There may be specific elements of my life that would make this kind of minimalism extremely difficult, but it wouldn’t be impossible. It would just require a commitment from everyone in my family to these ideals… but it’s a commitment I wouldn’t be able to obtain.
However, in terms of the possessions I have that are clearly “mine” and no one else’s, this type of approach certainly would be possible at the very least. After all, if this is something I believe in, why not work toward it, a step at a time?
That’s why, over the last few weeks and for a while going forward, I’m taking a cue from Nicolas Berggruen. I’m doing a pretty deep purge of my possessions as time affords it, selling off entire sets of my possessions and strongly paring down other sets.

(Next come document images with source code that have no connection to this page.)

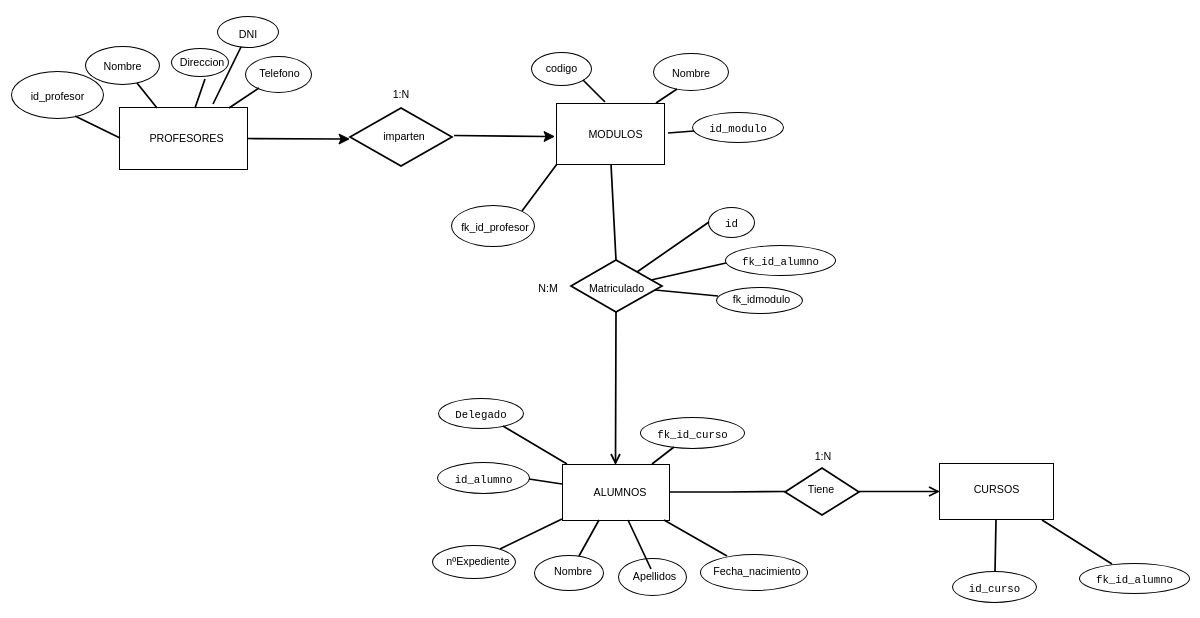
<!DOCTYPE html>
<html lang="es">
<head>
<meta charset="utf-8">
<title>Modelo entidad-relación</title>
<style>
:root { --ink: #000; --paper: #fff; --stroke: 1.7px; }
* { box-sizing: border-box; }
body { margin: 0; background: var(--paper); }
.diagram {
  position: relative; width: 1200px; height: 618px; overflow: hidden;
  background: var(--paper); color: var(--ink);
  font: 10.7px/1 "Liberation Sans", Arial, sans-serif;
}
.connections { position: absolute; inset: 0; fill: none; stroke: var(--ink); stroke-width: 1.7; }
.connections .arrowhead { fill: var(--ink); stroke-width: 1; }
.entity, .attribute, .relation, .cardinality {
  position: absolute; left: var(--x); top: var(--y); width: var(--w); height: var(--h);
  display: flex; align-items: center; justify-content: center; white-space: nowrap;
}
.entity, .attribute { border: var(--stroke) solid var(--ink); background: var(--paper); }
.attribute { border-radius: 50%; }
.code { font-family: "Liberation Mono", monospace; }
.diagram span { position: relative; left: var(--dx, 0px); top: var(--dy, 0px); }
.cardinality { --w: 30px; --h: 14px; }
</style>
</head>
<body>
<main class="diagram">
  <!-- Profesores -->
  <div class="entity" style="--x:119px;--y:107px;--w:129px;--h:63px;--dx:3px"><span>PROFESORES</span></div>
  <div class="attribute" style="--x:11px;--y:71px;--w:93px;--h:48px;--dy:1px"><span>id_profesor</span></div>
  <div class="attribute" style="--x:85px;--y:46px;--w:75px;--h:39px;--dy:1px"><span>Nombre</span></div>
  <div class="attribute" style="--x:171px;--y:48px;--w:58px;--h:29px;--dx:2px"><span>Direccion</span></div>
  <div class="attribute" style="--x:217px;--y:16px;--w:62px;--h:32px;--dy:2px"><span>DNI</span></div>
  <div class="attribute" style="--x:245px;--y:56px;--w:67px;--h:37px;--dx:1px;--dy:-1px"><span>Telefono</span></div>

  <!-- Modulos -->
  <div class="entity" style="--x:556px;--y:103px;--w:109px;--h:62px;--dx:5px"><span>MODULOS</span></div>
  <div class="attribute" style="--x:531px;--y:52px;--w:61px;--h:34px;--dy:-1px"><span>codigo</span></div>
  <div class="attribute" style="--x:653px;--y:53px;--w:76px;--h:38px;--dy:1px"><span>Nombre</span></div>
  <div class="attribute code" style="--x:692px;--y:112px;--w:92px;--h:31px;--dy:2px"><span>id_modulo</span></div>
  <div class="attribute" style="--x:451px;--y:205px;--w:84px;--h:42px;--dx:2px;--dy:1px"><span>fk_id_profesor</span></div>

  <!-- Matriculado -->
  <div class="attribute code" style="--x:708px;--y:207px;--w:47px;--h:31px;--dy:2px"><span>id</span></div>
  <div class="attribute code" style="--x:725px;--y:245px;--w:111px;--h:31px;--dy:2px"><span>fk_id_alumno</span></div>
  <div class="attribute" style="--x:716px;--y:287px;--w:87px;--h:27px;--dx:2px;--dy:-1px"><span>fk_idmodulo</span></div>

  <!-- Alumnos -->
  <div class="entity" style="--x:562px;--y:464px;--w:108px;--h:57px;--dx:4px"><span>ALUMNOS</span></div>
  <div class="attribute code" style="--x:438px;--y:398px;--w:86px;--h:31px;--dy:2px"><span>Delegado</span></div>
  <div class="attribute code" style="--x:437px;--y:462px;--w:93px;--h:32px;--dy:2px"><span>id_alumno</span></div>
  <div class="attribute code" style="--x:640px;--y:417px;--w:105px;--h:32px;--dy:2px"><span>fk_id_curso</span></div>
  <div class="attribute" style="--x:432px;--y:545px;--w:84px;--h:34px;--dx:4px;--dy:-1px"><span>nºExpediente</span></div>
  <div class="attribute" style="--x:534px;--y:555px;--w:70px;--h:36px;--dx:4px;--dy:-2px"><span>Nombre</span></div>
  <div class="attribute" style="--x:618px;--y:558px;--w:69px;--h:38px;--dx:2px;--dy:-1px"><span>Apellidos</span></div>
  <div class="attribute" style="--x:700px;--y:554px;--w:108px;--h:37px;--dx:3px;--dy:-1px"><span>Fecha_nacimiento</span></div>

  <!-- Cursos -->
  <div class="entity" style="--x:939px;--y:463px;--w:115px;--h:57px;--dy:-2px"><span>CURSOS</span></div>
  <div class="attribute code" style="--x:952px;--y:571px;--w:85px;--h:32px;--dy:2px"><span>id_curso</span></div>
  <div class="attribute code" style="--x:1079px;--y:563px;--w:111px;--h:31px;--dy:2px"><span>fk_id_alumno</span></div>

  <svg class="connections" width="1200" height="618" viewBox="0 0 1200 618" aria-hidden="true">
    <g class="relation-shapes">
      <polygon points="350,137 401,108 452,137 401,166"/>
      <polygon points="571,286 616,260 662,286 616,312"/>
      <polygon points="785,492 822,468 859,492 822,515"/>
    </g>
    <g class="attribute-lines">
      <path d="M75 116L120 138M137 83L157 108M205 79L195 108M241 47L213 104M259 88L229 108"/>
      <path d="M583 80L605 102M677 89L656 103M694 131L668 133M522 211L557 164"/>
      <path d="M709 222L637 272M726 263L651 280M718 296L655 290"/>
      <path d="M503 426L567 464M529 479L562 484M674 447L652 464M500 549L562 519"/>
      <path d="M579 556L599 520M651 569L628 520M727 556L664 520"/>
      <path d="M995 572L996 520M1112 564L1042 520"/>
    </g>
    <g class="relation-lines">
      <path d="M248 138.500L342 139M454 135.500L547 136.500M611 164L616 260M616 312L615.500 463"/>
      <path d="M669 492H727L785 491.500M859 491.500H938"/>
      <path d="M611 454L615.500 463L620 454M929 487L938 491.500L929 496"/>
      <polygon class="arrowhead" points="349,139 339,134 341,139 339,144"/>
      <polygon class="arrowhead" points="554,136.500 544,131.500 546,136.500 544,141.500"/>
    </g>
  </svg>

  <!-- Relaciones -->
  <div class="relation" style="--x:350px;--y:108px;--w:102px;--h:58px;--dx:3px;--dy:-1px"><span>imparten</span></div>
  <div class="relation" style="--x:571px;--y:260px;--w:91px;--h:52px;--dy:2px"><span>Matriculado</span></div>
  <div class="relation" style="--x:785px;--y:468px;--w:74px;--h:47px;--dx:-1px;--dy:-2px"><span>Tiene</span></div>
  <div class="cardinality" style="--x:386px;--y:87px"><span>1:N</span></div>
  <div class="cardinality" style="--x:533px;--y:281px"><span>N:M</span></div>
  <div class="cardinality" style="--x:808px;--y:449px"><span>1:N</span></div>
</main>
</body>
</html>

It’s going to take a while, but as I look around and think about which possessions of mine actually matter as possessions, the number is pretty small. Many of the items I have just represent possible experiences… but the reality is that I won’t actually ever enjoy those experiences on a deep enough level to warrant having the stuff on my shelves.
What I really value is experiences and time. Piles of possessions don’t really give me that, but money in the bank helps greatly.
I might not be able to live out of a single bag, but I can certainly downsize and reduce. In fact, that’s how I’m spending the rest of today.
I’m starting by purging my board game collection of the majority of my titles. I realize that most of my game playing takes place in a social context with other people who also bring games, so there’s not a burning need to maintain a big collection.
I can also pare down the vast majority of my pocket notebook collection, as I have acquired them at a faster rate than I actually use them and I have some old ones that actually have secondary market value. After that, there are a lot of possibilities.
It’s time to let go of some of my possessions, to give myself more free time and less space requirements, and the homeless billionaire is my inspiration.